Eugene Farrell, Mental Health Lead for AXA Health, highlights the need for a one health approach:
We’re at a critical moment in the nation’s mental health. Recent HSE statistics revealed in Great Britain work-related stress, depression or anxiety accounted for 44% of work-related ill health and 54% of work-related working days lost, in 2018/19.¹
It’s a big issue that’s not escaped business leaders, with nearly two thirds (62%) of the HR professionals the Reward and Employee Benefits Association polled for its Employee Wellbeing Research report saying it’s their boards’ biggest wellbeing concern.²

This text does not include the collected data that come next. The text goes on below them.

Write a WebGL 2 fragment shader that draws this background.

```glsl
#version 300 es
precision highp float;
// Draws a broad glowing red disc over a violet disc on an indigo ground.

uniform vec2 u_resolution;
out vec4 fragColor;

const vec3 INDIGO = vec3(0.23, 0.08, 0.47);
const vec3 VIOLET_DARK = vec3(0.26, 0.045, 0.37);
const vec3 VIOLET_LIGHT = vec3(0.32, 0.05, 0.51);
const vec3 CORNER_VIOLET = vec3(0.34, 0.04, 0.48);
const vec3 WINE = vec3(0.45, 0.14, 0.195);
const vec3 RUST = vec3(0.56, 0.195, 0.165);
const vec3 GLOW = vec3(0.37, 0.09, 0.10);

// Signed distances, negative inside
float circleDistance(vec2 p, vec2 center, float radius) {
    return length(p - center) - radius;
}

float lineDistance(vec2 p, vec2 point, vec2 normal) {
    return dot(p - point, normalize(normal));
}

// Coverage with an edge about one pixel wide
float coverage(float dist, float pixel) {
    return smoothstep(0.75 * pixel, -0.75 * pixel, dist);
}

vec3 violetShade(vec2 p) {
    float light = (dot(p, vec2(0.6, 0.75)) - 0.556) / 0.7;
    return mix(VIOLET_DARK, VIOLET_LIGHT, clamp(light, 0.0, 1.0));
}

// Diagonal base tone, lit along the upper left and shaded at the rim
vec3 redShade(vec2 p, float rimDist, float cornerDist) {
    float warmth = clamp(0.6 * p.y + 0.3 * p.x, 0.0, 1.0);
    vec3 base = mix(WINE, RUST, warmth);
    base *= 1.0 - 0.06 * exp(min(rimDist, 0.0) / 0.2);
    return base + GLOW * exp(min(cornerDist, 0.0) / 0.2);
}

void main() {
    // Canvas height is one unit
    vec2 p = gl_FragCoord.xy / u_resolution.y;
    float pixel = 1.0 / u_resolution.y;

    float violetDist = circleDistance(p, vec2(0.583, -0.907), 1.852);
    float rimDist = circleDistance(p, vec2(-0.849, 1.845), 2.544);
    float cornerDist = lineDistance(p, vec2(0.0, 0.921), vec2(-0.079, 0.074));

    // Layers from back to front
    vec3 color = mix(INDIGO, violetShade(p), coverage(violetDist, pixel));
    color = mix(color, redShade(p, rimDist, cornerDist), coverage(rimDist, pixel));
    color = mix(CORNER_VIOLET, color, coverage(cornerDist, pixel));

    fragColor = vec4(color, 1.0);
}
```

Much has been done, and will continue to be done, to raise mental health awareness driven by ‘awareness days’ and ‘wellbeing initiatives’ but, unless employers are able to join the sum of the parts (communications, resources, policies, training and the like) and offer both a preventive and supportive culture that addresses whole health, the upward trend looks set to continue.
Farrell explains “Poor physical health can lead to an increased risk of developing mental health problems. Similarly, poor mental health can adversely affect physical health. Additionally, mental health and other physical health conditions have separate but additive negative effects on wellbeing so it’s imperative wellbeing strategies consider both.”
Pav Powar, Employee Benefits Consultant at Avison Young, continues “It’s about understanding the employee as a whole. Personal issues, financial issues, physical issues. It’s about providing that integrated approach in line with real life.”
Organisations’ wellbeing programmes should therefore seek to address and support all contributing factors whilst with mental health consider how individuals function, and the support available to them, when they’re healthy, at risk, unwell and on the mend.